The correlation between sexual assaults on campuses and with technology (social media/cell phones)
Students should be able to focus on furthering their education when they step onto their college Campus. Unfortunately, campus rape is an all too looming factor that is also on the minds of many and this has been a problem on college campuses far too long. The Rape Abuse Incest National Network reports there is an average of approximately 267,900 victims (age 12 or older) of sexual assault each year. Those, however, only represent the assaults reported while 60 percent go unreported to the authorities.
Use of cellphones and social media have streamlined these assaults to be viewed by others, at times becoming viral. Most of these of course are unreported cases broadcasted so publicly. We see these cases are becoming more bold as technology and social media advances. In looking at the influx of campus sexual assault cases coming from High Schools and Colleges we have to consider the use of technology though social media and cell phones in aiding assailants. We will find the best way to bring a cease to these cases is through applying more boundaries, implications and more importantly staying a step ahead of technology that the youth are exposed to.
Nevertheless, the number of cases can be hampered if a) more students are aware and educated of the ramifications, b) schools gain more control of alcohol and substance abuse on campus and c) adults and superiors are active and educated with new technology.
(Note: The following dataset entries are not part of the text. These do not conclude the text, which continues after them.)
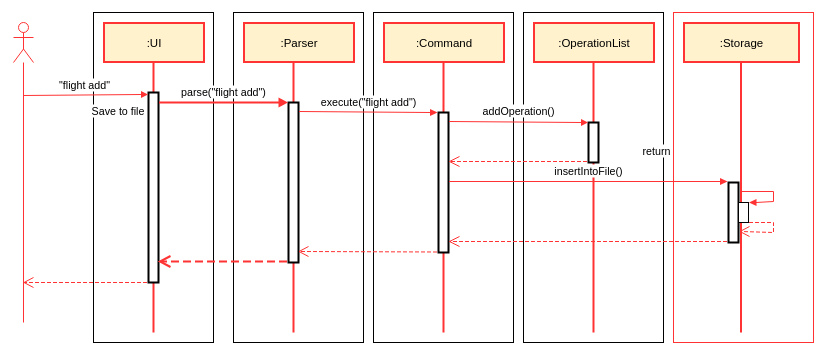
<!DOCTYPE html>
<html lang="en">
<head>
<meta charset="utf-8">
<title>Sequence diagram: flight add</title>
<style>
  :root {
    --red: #ff3333;
    --cream: #fff2cc;
    --ink: #000;
    --paper: #fff;
  }
  * { box-sizing: border-box; }
  html, body { margin: 0; background: var(--paper); }
  .diagram {
    position: relative;
    width: 826px;
    height: 355px;
    overflow: hidden;
    background: var(--paper);
    color: var(--ink);
    font-family: "Liberation Sans", Arial, sans-serif;
  }
  .lanes {
    display: flex;
    gap: 9px;
    padding: 12px 0 0 93px;
  }
  .lane {
    flex: none;
    width: 141px;
    height: 331px;
    padding: 9px 8px 0 9px;
    border: 1px solid var(--ink);
  }
  .lane.ui { width: 121px; margin-right: 10px; }
  .lane.parser { width: 131px; }
  .lane.storage { border-color: var(--red); }
  .head {
    display: flex;
    align-items: center;
    justify-content: center;
    height: 41px;
    border: 2px solid var(--red);
    background: var(--cream);
    font-size: 11.5px;
    line-height: 14px;
    white-space: nowrap;
  }
  .storage .head { width: 117px; }

  .layer { position: absolute; left: 0; top: 0; }
  .layer .red { fill: none; stroke: var(--red); }
  .layer .dashed { stroke-dasharray: 4 2; }
  .layer .bar { fill: var(--paper); stroke: var(--ink); stroke-width: 2; }
  .layer .bar.nested { stroke-width: 1; }
  .layer .tip { fill: var(--red); }

  .message {
    position: absolute;
    transform: translate(-50%, -50%);
    white-space: nowrap;
    font-size: 10.7px;
    line-height: 13px;
    background: var(--paper);
  }
</style>
</head>
<body>
<main class="diagram">
  <div class="lanes">
    <section class="lane ui"><div class="head">:UI</div></section>
    <section class="lane parser"><div class="head">:Parser</div></section>
    <section class="lane command"><div class="head">:Command</div></section>
    <section class="lane operations"><div class="head">:OperationList</div></section>
    <section class="lane storage"><div class="head">:Storage</div></section>
  </div>

  <svg class="layer" width="826" height="355" role="img" aria-label="User, lifelines, activations and messages">
    <g class="red actor">
      <circle cx="23.5" cy="27.5" r="5"/>
      <path d="M23.5 32.5V49L13.5 62.5M23.5 49L33.5 62.5M13.5 37.5H33.5"/>
    </g>
    <g class="red lifelines">
      <path d="M23.5 62.5V322.5"/>
      <path stroke-width="2" d="M153.5 63V332.5M293.5 63V332.5M443.5 63V332.5M593.5 63V332.5M741 63V332.5"/>
    </g>
    <g class="bars">
      <rect class="bar" x="148.5" y="92.5" width="10" height="190"/>
      <rect class="bar" x="288.5" y="102.5" width="10" height="160"/>
      <rect class="bar" x="438.5" y="112.5" width="10" height="140"/>
      <rect class="bar" x="588.5" y="122.5" width="10" height="40"/>
      <rect class="bar" x="728.5" y="182.5" width="10" height="60"/>
      <rect class="bar nested" x="738.5" y="202.5" width="10" height="20"/>
    </g>
    <g class="red calls">
      <path d="M23 95.5L142 94.5"/>
      <path stroke-width="2" d="M159 102.5H280"/>
      <path d="M299 111.5L431 112.5"/>
      <path d="M449 121.5L582 122.5"/>
      <path d="M449 181.5H721"/>
      <path d="M741 202V191.5H773.5V201.5L756 202.5"/>
    </g>
    <g class="tip">
      <path d="M148 94.5L141 98V91Z"/>
      <path d="M288 102.5L278.5 107.5V97.5Z"/>
      <path d="M437.5 112.5L430 116V109Z"/>
      <path d="M588 122.5L581 126V119Z"/>
      <path d="M727.5 181.5L720 185V178Z"/>
      <path d="M749 202.5L756.5 199V206Z"/>
    </g>
    <g class="red returns">
      <path class="dashed" d="M587 161.5H450"/>
      <path class="dashed" d="M749 222.5H773.5V232.5L741 231.5"/>
      <path class="dashed" d="M727 241.5H450"/>
      <path class="dashed" d="M437 252L300 251.5"/>
      <path stroke-width="2" stroke-dasharray="8 4" d="M287 261.5H161"/>
      <path class="dashed" d="M147 282.5H25"/>
      <path d="M459.5 156.5L449.5 161.5L459.5 166.5M749.5 226.5L740 231.5L749.5 236.5M459.5 236.5L449.5 241.5L459.5 246.5M308.5 246.5L299 251.5L308.5 256.5M33.5 277.5L24 282.5L33.5 287.5"/>
      <path stroke-width="2" d="M170.5 256L160 261.5L170.5 267"/>
    </g>
  </svg>

  <span class="message" style="left:84.5px;top:85px">"flight add"</span>
  <span class="message" style="left:118px;top:111px">Save to file</span>
  <span class="message" style="left:223.5px;top:92px">parse("flight add")</span>
  <span class="message" style="left:368.5px;top:102px">execute("flight add")</span>
  <span class="message" style="left:518.5px;top:111px">addOperation()</span>
  <span class="message" style="left:588.5px;top:171px">insertIntoFile()</span>
  <span class="message" style="left:656.5px;top:151px">return</span>
</main>
</body>
</html>
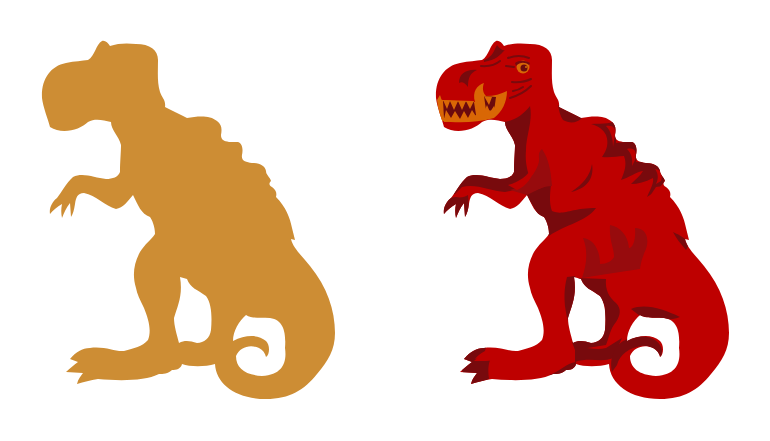
<!DOCTYPE html>
<html lang="en">
<head>
<meta charset="utf-8">
<title>Tyrannosaurus, silhouette and colour</title>
<style>
:root{--paper:#fff;--ochre:#cd8d34;--red:#be0000;--mid:#970b0d;--deep:#780a0d;--orange:#d96705;--maroon:#6b0a0d}
html,body{margin:0;height:100%;overflow:hidden;background:var(--paper)}
svg{display:block;width:770px;height:441px}
.silhouette{fill:var(--ochre)}
.skin{fill:var(--red)}
.shade{fill:var(--deep)}
.soft{fill:var(--mid)}
.bone{fill:var(--orange)}
.mouth{fill:var(--maroon)}
.crease{fill:none;stroke:var(--deep);stroke-width:2;stroke-linecap:round}
</style>
</head>
<body>
<svg viewBox="0 0 770 441" role="img" aria-label="A standing tyrannosaurus with a curled tail, as an ochre silhouette and in red">
<defs>
<path id="dinosaur" fill-rule="evenodd" clip-rule="evenodd" d="M102 41C105 40 108 43 110 46C118 43 128 43 136 44C150 44 158 50 158 60C158 72 157 82 160 92C162 98 166 100 165 107C172 111 180 114 187 118C198 116 210 115 217 121C222 125 222 129 221 135C221 140 224 141 229 142L238 142C243 144 243 150 242 155C241 161 246 162 252 163C260 163 265 166 266 171C266 175 270 177 271 181C268 184 270 186 272 187C276 190 277 193 276 197C286 207 290 218 292 228L295 240L291 239C293 248 302 256 310 266C327 287 335 310 335 333C335 350 328 361 317 374C304 390 290 399 266 399C236 399 216 384 215 364C205 367 190 367 182 364C181 369 176 370 172 370C168 374 163 374 159 374C145 381 120 381 98 379C90 380 84 382 77 384C78 379 81 376 83 373L66 372C70 368 74 365 78 362L70 359C76 352 82 348 90 348C105 346 115 352 124 351C134 348 142 347 148 340C152 330 148 318 144 308C140 300 137 294 136 288C132 275 134 263 140 252C145 244 151 240 155 234C155 226 152 220 150 217C141 214 138 205 133 195C128 201 123 208 116 209C105 206 96 195 84 193C77 193 76 198 75 204C74 210 73 214 71 217L70 203C66 208 64 213 62 218C61 213 61 209 62 204C57 207 53 210 50 214C49 208 52 202 57 198C62 192 66 183 73 177C83 172 95 178 106 179C113 179 118 177 120 172C120 162 121 152 121 145C119 136 111 130 111 122C103 120 95 118 88 122C80 130 62 135 50 127C48 119 43 107 42 98C41 80 50 66 66 63C75 61 82 61 88 60C95 56 96 44 102 41ZM180 277L187 279C190 288 198 290 206 296C212 304 212 318 211 330C210 338 204 343 197 343C190 341 185 340 179 343C177 335 174 326 174 318C178 305 183 295 180 277ZM246 315C252 319 260 317 270 318C285 320 286 335 285 348C287 362 283 375 262 376C245 375 236 368 236 356C240 347 250 344 259 348C263 350 265 353 266 357C270 354 270 345 266 341C258 334 245 335 233 341C233 331 239 321 246 315Z"/>
<clipPath id="body-edge"><use href="#dinosaur" x="394"/></clipPath>
</defs>

<use class="silhouette" href="#dinosaur"/>

<g id="coloured-dinosaur">
<use class="skin" href="#dinosaur" x="394"/>
<g clip-path="url(#body-edge)">
<g id="chest-and-arm" class="shade">
<path d="M503 122C514 121 523 115 530 106C533 121 526 136 526 150C525 162 527 170 530 178C524 186 514 191 505 192C490 191 476 183 462 187L455 194L440 196L466 172L512 176Z"/>
<path d="M526 194L551 184C550 194 549 203 552 211C564 216 570 208 596 208C586 222 566 224 549 236L540 218Z"/>
<path d="M441 199L456 197C461 198 465 197 468 195L470 220L440 220Z"/>
</g>
<path class="soft" d="M510 190C523 187 533 178 538 165C541 158 536 154 542 149C549 159 551 172 552 186C543 186 535 191 527 195Z"/>
<path class="skin" d="M508 185C520 182 528 175 533 167C534 177 526 186 517 190Z"/>
<g id="back-ridges" class="shade">
<path d="M558 105L582 118C577 123 570 124 563 120C560 116 559 110 558 105Z"/>
<path d="M591 124C604 123 613 125 617 118L616 143L634 141C638 147 638 154 636 162C650 162 660 164 663 173L665 181C659 189 653 193 647 197C651 188 654 183 653 178C645 182 638 184 631 184C636 179 640 176 643 171C636 172 628 178 621 180C625 171 627 164 624 156C617 156 611 158 602 157C607 150 609 143 606 135C603 129 598 126 591 124Z"/>
<path d="M673 232C680 235 684 238 690 243L686 250C680 243 676 238 673 232Z"/>
</g>
<g id="ridge-lights" class="skin">
<path d="M606 126C613 125 616 128 615 134L613 147C613 139 611 131 606 126Z"/>
<path d="M627 149C635 147 637 152 635 160L632 166C633 158 631 153 627 149Z"/>
<path d="M655 169C661 170 663 174 661 181L656 184C659 178 658 173 655 169Z"/>
<path d="M656 187C663 185 668 189 668 196L650 196Z"/>
</g>
<path class="shade" d="M592 164C594 175 590 188 571 192C583 184 590 176 592 164Z"/>
<g id="flank-stripes" class="soft">
<path d="M583 238C593 239 600 249 600 264C607 264 612 261 614 257C614 247 609 242 610 225C620 227 628 235 629 248C633 248 636 239 635 228C645 228 650 237 646 249C643 256 641 261 640 269C620 272 600 275 582 278C587 264 588 250 583 238Z"/>
</g>
<g id="leg-and-tail-shadows" class="shade">
<path d="M567 277L575 276C578 291 573 307 568 321C564 307 563 292 567 277Z"/>
<path d="M578 278L606 279C605 290 609 297 616 303C622 309 620 316 616 322C610 329 609 338 606 345L575 350L572 342C580 339 590 342 598 338C603 334 605 322 605 308C604 296 586 294 578 278Z"/>
<path d="M575 348C585 346 595 351 606 348L622 338L613 358C602 363 590 357 575 362Z"/>
<path d="M631 309C645 303 663 309 680 317C668 322 652 319 640 316Z"/>
<path d="M612 372C608 352 620 337 638 337C650 335 661 341 662 351L661 358C657 349 649 345 641 346C629 348 620 354 617 365Z"/>
<path d="M458 363C467 350 477 347 486 347L485 351C480 354 477 356 475 359C481 357 486 358 490 360C488 366 488 372 489 379L470 386Z"/>
<path d="M549 375C560 372 566 363 576 362L576 366C570 373 560 377 549 375Z"/>
</g>
<path class="skin" d="M474 361C480 355 485 352 494 352L497 360L486 361Z"/>
<g id="face">
<path class="shade" d="M484 60C493 57 494 50 497 45C500 49 503 51 505 50C500 55 496 60 484 62Z"/>
<path class="shade" d="M459 83C459 74 466 69 477 70C470 73 468 78 468 87C465 83 462 81 459 83Z"/>
<path class="crease" d="M481 66Q493 67 500 61M506 66L514 67M508 58Q519 54 529 58M512 82Q523 83 531 79M510 98Q523 94 531 86M513 91Q519 90 523 87"/>
<path class="bone" d="M438 99C451 102 463 100 475 102C472 92 477 85 484 83C482 88 483 93 486 96C494 96 501 94 507 91C507 102 502 112 494 118C476 123 456 123 442 121Z"/>
<path class="mouth" d="M443 101L474 102L476 115C470 119 455 120 444 118Z"/>
<path class="mouth" d="M484 96L496 97L494 111L486 110Z"/>
<path class="bone" d="M443 100L447 109L450 101L454 110L458 101L462 110L466 101L470 109L474 101ZM444 119L446 110L451 118L455 111L460 119L464 111L468 118L472 110L477 118L475 121L444 122ZM484 96L489 105L492 97ZM484 112L487 105L490 112L494 106L497 112Z"/>
<path class="bone" d="M437 100L440 95L443 104L443 121L440 121Z"/>
<circle class="bone" cx="523" cy="67" r="6.5"/>
<circle class="mouth" cx="524" cy="68" r="3.5"/>
<circle class="bone" cx="526" cy="67" r="1"/>
<path class="shade" d="M515 63C519 60 525 60 530 63L529 65C525 62 520 62 516 66Z"/>
</g>
</g>
</g>
</svg>
</body>
</html>
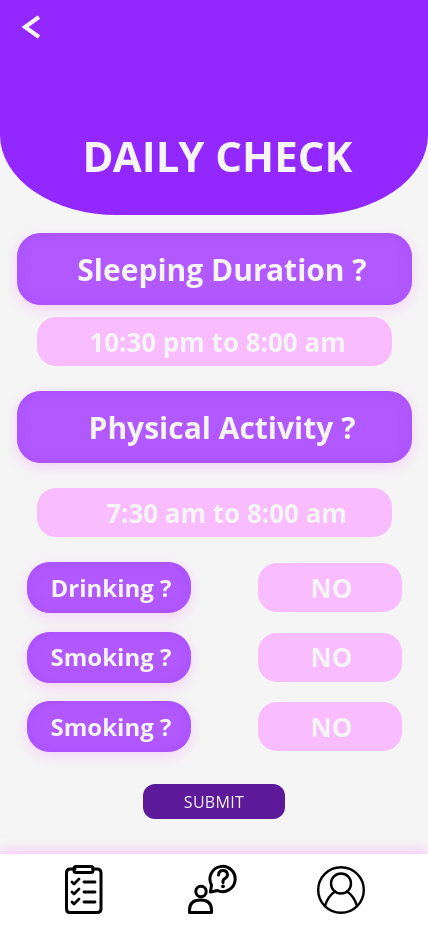
<!DOCTYPE html>
<html lang="en">
<head>
<meta charset="utf-8">
<title>Daily Check</title>
<style>
:root {
  --page: #f5f5f5;
  --header: #9327ff;
  --question: #b158ff;
  --question-edge: #a94fff;
  --answer: #f9bcff;
  --submit: #5c1a9b;
  --text: #f5f5f5;
  --glow: rgba(250, 150, 255, .38);
  --ink: #000;
}
* { box-sizing: border-box; margin: 0; padding: 0; }
html, body { width: 428px; height: 926px; overflow: hidden; }
body {
  display: flex;
  flex-direction: column;
  background: var(--page);
  color: var(--text);
  font-family: "Open Sans", "Noto Sans", sans-serif;
  font-weight: 700;
  white-space: nowrap;
}
a { color: inherit; text-decoration: none; }
svg { display: block; }
.header {
  flex: none;
  height: 215px;
  padding: 15px 0 0 21px;
  background: var(--header);
  border-radius: 0 0 117px 117px / 0 0 80px 80px;
}
.back { display: block; width: 20px; height: 24px; }
.header h1 {
  margin-top: 88px;
  padding-right: 14px;
  font-size: 42px;
  line-height: 57px;
  text-align: center;
}
.check {
  flex: 1;
  display: flex;
  flex-direction: column;
  align-items: center;
  padding-top: 18px;
}
.question, .answer, .submit {
  display: flex;
  align-items: center;
  justify-content: center;
}
.question {
  background: var(--question);
  box-shadow: 0 4px 14px var(--glow), inset 0 0 12px var(--question-edge);
}
.answer { background: var(--answer); font-size: 26px; }
.question.wide {
  width: 395px;
  height: 72px;
  margin-left: 1px;
  padding-left: 15px;
  border-radius: 24px;
  font-size: 30px;
}
.answer.wide {
  width: 355px;
  height: 49px;
  margin-left: 1px;
  padding-left: 6px;
  border-radius: 19px;
}
.sleep-answer { margin: 12px 0 25px; }
.activity-answer { margin: 25px 0; }
.answer.wide.activity-answer { padding-left: 24px; }
.habits {
  display: grid;
  grid-template-columns: 164px 144px;
  grid-template-rows: 51px 51px 51px;
  column-gap: 67px;
  row-gap: 18.5px;
  align-items: center;
  margin-left: 1px;
}
.habits .question {
  height: 51px;
  padding: 0 0 1px 4px;
  border-radius: 23px;
  font-size: 24px;
}
.habits .answer { height: 49px; padding-left: 3px; border-radius: 19px; }
.submit {
  width: 142px;
  height: 35px;
  margin-top: 32px;
  padding-top: 1px;
  border-radius: 12px;
  background: var(--submit);
  font-size: 16px;
  font-weight: 500;
  letter-spacing: .3px;
}
.tabs {
  flex: none;
  display: grid;
  grid-template-columns: 123px 129px 48px;
  height: 72px;
  padding: 10px 0 0 65px;
  background: #fff;
  box-shadow: 0 -2px 12px rgba(250, 150, 255, .6);
}
.tabs svg { fill: none; stroke: var(--ink); stroke-width: 3; stroke-linecap: round; stroke-linejoin: round; }
</style>
</head>
<body>
<header class="header">
  <a class="back" href="#" aria-label="Back">
    <svg width="20" height="24" viewBox="0 0 20 24" fill="none" stroke="#f5f5f5" stroke-width="4"><path d="M18 2 4 12 18 22"/></svg>
  </a>
  <h1>DAILY CHECK</h1>
</header>

<main class="check">
  <h2 class="question wide">Sleeping Duration ?</h2>
  <p class="answer wide sleep-answer">10:30 pm to 8:00 am</p>
  <h2 class="question wide">Physical Activity ?</h2>
  <p class="answer wide activity-answer">7:30 am to 8:00 am</p>

  <section class="habits">
    <h3 class="question">Drinking ?</h3>
    <p class="answer">NO</p>
    <h3 class="question">Smoking ?</h3>
    <p class="answer">NO</p>
    <h3 class="question">Smoking ?</h3>
    <p class="answer">NO</p>
  </section>

  <a class="submit" href="#">SUBMIT</a>
</main>

<nav class="tabs">
  <a href="#" aria-label="Checklist">
    <svg width="38" height="50" viewBox="0 0 38 50">
      <path d="M10 5H5Q1.5 5 1.5 9V45Q1.5 48.5 5 48.5H32Q36 48.5 36 45V9Q36 5 32 5H28"/>
      <rect x="9" y="2.5" width="19" height="6" rx="2"/>
      <path d="M7 18 9 20 14 15M7 28 9 30 14 25M7 38 9 40 14 35M19 18H30M19 28H30M19 38H30" stroke-width="2.8"/>
    </svg>
  </a>
  <a href="#" aria-label="Ask a question">
    <svg width="50" height="50" viewBox="0 0 50 50">
      <circle cx="13" cy="27.5" r="5.2"/>
      <path d="M1.5 48.5V46Q1.5 36 12.5 36T23.5 46V48.5Z"/>
      <path d="M22.5 28 23.5 21A12.6 12.6 0 1 1 29.5 26.5Z"/>
      <path d="M30.5 11Q31 6.5 35 6.5T39.5 10.5Q39.5 13 37 14.5T35 18.5"/>
      <circle cx="35" cy="22.3" r="1.9" fill="#000" stroke="none"/>
    </svg>
  </a>
  <a href="#" aria-label="Profile">
    <svg width="48" height="50" viewBox="0 0 48 50" style="stroke-width:2.4">
      <circle cx="24" cy="26" r="22.8"/>
      <circle cx="24" cy="19.5" r="10"/>
      <path d="M8 42Q11 32 18 27.5M40 42Q37 32 30 27.5"/>
    </svg>
  </a>
</nav>
</body>
</html>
While the number of sexual assault cases may not have risen in the past decade a new trend has arisen. Many young men look to broadcasting their antics as an inebriated and temporary sense of self-regard. These antics are sometimes the result of intoxication or drug use. Now with the evolution of technology happening so rapidly there are new methods for expression. These new methods, however, can also be used in ways that are inappropriate, demeaning, and illegal. This is exactly what we are finding in more instances. From the Steubenville High school football players publicizing their acts of raping a young girl while she was unconscious via Twitter, Youtube and Instagram to the more recent case during Ohio State’s 2013 Homecoming where a man raped an unconscious woman in an alleyway and posted the video to the popular Vine platform. These are cases where these heinous acts have gone viral but many remain “low-key” simply being shared amongst smaller networks by way of text, emails, etc.
So how can these new methods of broadcasting assaults stop? First, of course, the acts must be hindered. The grasp of external substances must be controlled on campuses to deter acts. Education of what sexual assault really is should also be addressed as many students as well as adults are not familiar with the definitions especially how they change from jurisdiction to jurisdiction. More importantly more adults and officials should be active with new technology and social networks. Social networks are cracking down on illegal posts but proactive actions by users and officials are best. Keeping one’s ear to the ground can help prevent further sexual assaults from happening.